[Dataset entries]
——

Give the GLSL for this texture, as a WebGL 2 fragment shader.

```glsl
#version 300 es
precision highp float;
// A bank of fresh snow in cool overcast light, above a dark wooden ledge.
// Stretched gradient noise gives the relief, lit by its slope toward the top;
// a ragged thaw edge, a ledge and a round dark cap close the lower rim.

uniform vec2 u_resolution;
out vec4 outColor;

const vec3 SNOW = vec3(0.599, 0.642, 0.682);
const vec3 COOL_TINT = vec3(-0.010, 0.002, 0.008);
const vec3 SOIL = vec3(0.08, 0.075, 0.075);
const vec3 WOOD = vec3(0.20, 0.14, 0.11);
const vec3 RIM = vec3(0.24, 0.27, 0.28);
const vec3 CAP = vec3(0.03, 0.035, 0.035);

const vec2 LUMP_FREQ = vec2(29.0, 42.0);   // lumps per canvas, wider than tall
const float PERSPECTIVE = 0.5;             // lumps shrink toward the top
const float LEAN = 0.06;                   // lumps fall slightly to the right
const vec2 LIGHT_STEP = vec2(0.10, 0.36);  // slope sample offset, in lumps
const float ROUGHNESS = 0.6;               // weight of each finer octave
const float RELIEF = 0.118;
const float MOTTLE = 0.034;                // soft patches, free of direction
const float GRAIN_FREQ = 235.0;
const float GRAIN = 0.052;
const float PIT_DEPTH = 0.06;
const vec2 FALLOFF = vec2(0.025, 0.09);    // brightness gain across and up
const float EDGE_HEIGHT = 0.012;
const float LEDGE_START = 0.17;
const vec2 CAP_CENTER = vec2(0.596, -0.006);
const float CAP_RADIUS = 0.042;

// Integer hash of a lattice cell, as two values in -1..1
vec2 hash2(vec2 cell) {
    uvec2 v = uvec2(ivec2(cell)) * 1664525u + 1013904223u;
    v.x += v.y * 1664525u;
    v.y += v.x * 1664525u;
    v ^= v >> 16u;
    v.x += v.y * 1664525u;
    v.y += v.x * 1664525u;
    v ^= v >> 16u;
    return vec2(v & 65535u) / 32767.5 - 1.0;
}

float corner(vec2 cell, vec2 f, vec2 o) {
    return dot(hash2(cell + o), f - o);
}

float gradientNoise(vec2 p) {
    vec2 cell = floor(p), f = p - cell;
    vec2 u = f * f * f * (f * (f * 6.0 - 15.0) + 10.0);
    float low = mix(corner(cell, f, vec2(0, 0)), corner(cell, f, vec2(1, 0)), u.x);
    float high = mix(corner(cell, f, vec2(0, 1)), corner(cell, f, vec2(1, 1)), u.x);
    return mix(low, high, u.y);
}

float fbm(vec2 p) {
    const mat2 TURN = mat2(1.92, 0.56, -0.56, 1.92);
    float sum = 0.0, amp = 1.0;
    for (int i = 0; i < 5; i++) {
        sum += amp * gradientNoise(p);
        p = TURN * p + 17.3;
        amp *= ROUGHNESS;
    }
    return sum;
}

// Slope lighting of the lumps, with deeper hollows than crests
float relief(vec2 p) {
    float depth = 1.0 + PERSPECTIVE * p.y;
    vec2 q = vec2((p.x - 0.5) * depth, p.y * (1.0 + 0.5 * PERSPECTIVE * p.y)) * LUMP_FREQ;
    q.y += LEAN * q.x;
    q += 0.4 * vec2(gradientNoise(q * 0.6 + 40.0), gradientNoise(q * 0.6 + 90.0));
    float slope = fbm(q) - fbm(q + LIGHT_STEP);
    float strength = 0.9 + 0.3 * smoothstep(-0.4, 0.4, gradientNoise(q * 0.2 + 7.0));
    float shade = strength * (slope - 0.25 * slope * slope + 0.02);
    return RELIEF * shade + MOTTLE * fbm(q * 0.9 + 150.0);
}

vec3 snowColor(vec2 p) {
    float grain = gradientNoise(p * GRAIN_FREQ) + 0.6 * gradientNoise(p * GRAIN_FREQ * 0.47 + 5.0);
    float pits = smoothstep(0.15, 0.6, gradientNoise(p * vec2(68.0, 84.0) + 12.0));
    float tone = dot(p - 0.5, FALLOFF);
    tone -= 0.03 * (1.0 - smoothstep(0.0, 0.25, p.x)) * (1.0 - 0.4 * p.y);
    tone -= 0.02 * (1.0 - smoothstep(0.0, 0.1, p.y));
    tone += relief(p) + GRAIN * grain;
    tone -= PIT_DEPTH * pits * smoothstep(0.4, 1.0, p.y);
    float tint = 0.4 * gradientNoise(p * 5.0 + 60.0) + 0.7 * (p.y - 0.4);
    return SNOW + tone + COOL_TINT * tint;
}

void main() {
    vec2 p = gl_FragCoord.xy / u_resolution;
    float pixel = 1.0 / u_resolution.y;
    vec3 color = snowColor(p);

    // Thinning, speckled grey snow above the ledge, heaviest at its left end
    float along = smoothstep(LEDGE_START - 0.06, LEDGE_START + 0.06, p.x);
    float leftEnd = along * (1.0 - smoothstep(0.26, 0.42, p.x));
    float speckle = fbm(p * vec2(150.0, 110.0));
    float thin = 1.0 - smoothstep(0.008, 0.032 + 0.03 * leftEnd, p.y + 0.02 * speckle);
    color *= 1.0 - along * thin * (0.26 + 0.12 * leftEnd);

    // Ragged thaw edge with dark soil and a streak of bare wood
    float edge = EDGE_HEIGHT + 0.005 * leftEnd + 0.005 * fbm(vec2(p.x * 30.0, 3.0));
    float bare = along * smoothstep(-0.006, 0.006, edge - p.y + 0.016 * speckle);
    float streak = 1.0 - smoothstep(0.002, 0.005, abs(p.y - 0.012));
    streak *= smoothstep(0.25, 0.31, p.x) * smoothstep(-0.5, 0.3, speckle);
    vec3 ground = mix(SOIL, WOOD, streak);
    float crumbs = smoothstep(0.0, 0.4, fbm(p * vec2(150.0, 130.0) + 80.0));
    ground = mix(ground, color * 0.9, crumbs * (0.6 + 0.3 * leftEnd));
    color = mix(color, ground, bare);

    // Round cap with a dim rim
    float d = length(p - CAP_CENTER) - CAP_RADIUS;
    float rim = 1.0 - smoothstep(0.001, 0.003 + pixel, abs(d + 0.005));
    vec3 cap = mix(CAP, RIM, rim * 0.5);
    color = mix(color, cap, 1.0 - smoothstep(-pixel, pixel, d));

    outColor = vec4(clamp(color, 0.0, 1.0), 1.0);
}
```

——

## What to produce
What you output should match every line above exactly.

## The answer
Give the GLSL for this texture, as a WebGL 2 fragment shader.

```glsl
#version 300 es
precision highp float;
// A bank of fresh snow in cool overcast light, above a dark wooden ledge.
// Stretched gradient noise gives the relief, lit by its slope toward the top;
// a ragged thaw edge, a ledge and a round dark cap close the lower rim.

uniform vec2 u_resolution;
out vec4 outColor;

const vec3 SNOW = vec3(0.599, 0.642, 0.682);
const vec3 COOL_TINT = vec3(-0.010, 0.002, 0.008);
const vec3 SOIL = vec3(0.08, 0.075, 0.075);
const vec3 WOOD = vec3(0.20, 0.14, 0.11);
const vec3 RIM = vec3(0.24, 0.27, 0.28);
const vec3 CAP = vec3(0.03, 0.035, 0.035);

const vec2 LUMP_FREQ = vec2(29.0, 42.0);   // lumps per canvas, wider than tall
const float PERSPECTIVE = 0.5;             // lumps shrink toward the top
const float LEAN = 0.06;                   // lumps fall slightly to the right
const vec2 LIGHT_STEP = vec2(0.10, 0.36);  // slope sample offset, in lumps
const float ROUGHNESS = 0.6;               // weight of each finer octave
const float RELIEF = 0.118;
const float MOTTLE = 0.034;                // soft patches, free of direction
const float GRAIN_FREQ = 235.0;
const float GRAIN = 0.052;
const float PIT_DEPTH = 0.06;
const vec2 FALLOFF = vec2(0.025, 0.09);    // brightness gain across and up
const float EDGE_HEIGHT = 0.012;
const float LEDGE_START = 0.17;
const vec2 CAP_CENTER = vec2(0.596, -0.006);
const float CAP_RADIUS = 0.042;

// Integer hash of a lattice cell, as two values in -1..1
vec2 hash2(vec2 cell) {
    uvec2 v = uvec2(ivec2(cell)) * 1664525u + 1013904223u;
    v.x += v.y * 1664525u;
    v.y += v.x * 1664525u;
    v ^= v >> 16u;
    v.x += v.y * 1664525u;
    v.y += v.x * 1664525u;
    v ^= v >> 16u;
    return vec2(v & 65535u) / 32767.5 - 1.0;
}

float corner(vec2 cell, vec2 f, vec2 o) {
    return dot(hash2(cell + o), f - o);
}

float gradientNoise(vec2 p) {
    vec2 cell = floor(p), f = p - cell;
    vec2 u = f * f * f * (f * (f * 6.0 - 15.0) + 10.0);
    float low = mix(corner(cell, f, vec2(0, 0)), corner(cell, f, vec2(1, 0)), u.x);
    float high = mix(corner(cell, f, vec2(0, 1)), corner(cell, f, vec2(1, 1)), u.x);
    return mix(low, high, u.y);
}

float fbm(vec2 p) {
    const mat2 TURN = mat2(1.92, 0.56, -0.56, 1.92);
    float sum = 0.0, amp = 1.0;
    for (int i = 0; i < 5; i++) {
        sum += amp * gradientNoise(p);
        p = TURN * p + 17.3;
        amp *= ROUGHNESS;
    }
    return sum;
}

// Slope lighting of the lumps, with deeper hollows than crests
float relief(vec2 p) {
    float depth = 1.0 + PERSPECTIVE * p.y;
    vec2 q = vec2((p.x - 0.5) * depth, p.y * (1.0 + 0.5 * PERSPECTIVE * p.y)) * LUMP_FREQ;
    q.y += LEAN * q.x;
    q += 0.4 * vec2(gradientNoise(q * 0.6 + 40.0), gradientNoise(q * 0.6 + 90.0));
    float slope = fbm(q) - fbm(q + LIGHT_STEP);
    float strength = 0.9 + 0.3 * smoothstep(-0.4, 0.4, gradientNoise(q * 0.2 + 7.0));
    float shade = strength * (slope - 0.25 * slope * slope + 0.02);
    return RELIEF * shade + MOTTLE * fbm(q * 0.9 + 150.0);
}

vec3 snowColor(vec2 p) {
    float grain = gradientNoise(p * GRAIN_FREQ) + 0.6 * gradientNoise(p * GRAIN_FREQ * 0.47 + 5.0);
    float pits = smoothstep(0.15, 0.6, gradientNoise(p * vec2(68.0, 84.0) + 12.0));
    float tone = dot(p - 0.5, FALLOFF);
    tone -= 0.03 * (1.0 - smoothstep(0.0, 0.25, p.x)) * (1.0 - 0.4 * p.y);
    tone -= 0.02 * (1.0 - smoothstep(0.0, 0.1, p.y));
    tone += relief(p) + GRAIN * grain;
    tone -= PIT_DEPTH * pits * smoothstep(0.4, 1.0, p.y);
    float tint = 0.4 * gradientNoise(p * 5.0 + 60.0) + 0.7 * (p.y - 0.4);
    return SNOW + tone + COOL_TINT * tint;
}

void main() {
    vec2 p = gl_FragCoord.xy / u_resolution;
    float pixel = 1.0 / u_resolution.y;
    vec3 color = snowColor(p);

    // Thinning, speckled grey snow above the ledge, heaviest at its left end
    float along = smoothstep(LEDGE_START - 0.06, LEDGE_START + 0.06, p.x);
    float leftEnd = along * (1.0 - smoothstep(0.26, 0.42, p.x));
    float speckle = fbm(p * vec2(150.0, 110.0));
    float thin = 1.0 - smoothstep(0.008, 0.032 + 0.03 * leftEnd, p.y + 0.02 * speckle);
    color *= 1.0 - along * thin * (0.26 + 0.12 * leftEnd);

    // Ragged thaw edge with dark soil and a streak of bare wood
    float edge = EDGE_HEIGHT + 0.005 * leftEnd + 0.005 * fbm(vec2(p.x * 30.0, 3.0));
    float bare = along * smoothstep(-0.006, 0.006, edge - p.y + 0.016 * speckle);
    float streak = 1.0 - smoothstep(0.002, 0.005, abs(p.y - 0.012));
    streak *= smoothstep(0.25, 0.31, p.x) * smoothstep(-0.5, 0.3, speckle);
    vec3 ground = mix(SOIL, WOOD, streak);
    float crumbs = smoothstep(0.0, 0.4, fbm(p * vec2(150.0, 130.0) + 80.0));
    ground = mix(ground, color * 0.9, crumbs * (0.6 + 0.3 * leftEnd));
    color = mix(color, ground, bare);

    // Round cap with a dim rim
    float d = length(p - CAP_CENTER) - CAP_RADIUS;
    float rim = 1.0 - smoothstep(0.001, 0.003 + pixel, abs(d + 0.005));
    vec3 cap = mix(CAP, RIM, rim * 0.5);
    color = mix(color, cap, 1.0 - smoothstep(-pixel, pixel, d));

    outColor = vec4(clamp(color, 0.0, 1.0), 1.0);
}
```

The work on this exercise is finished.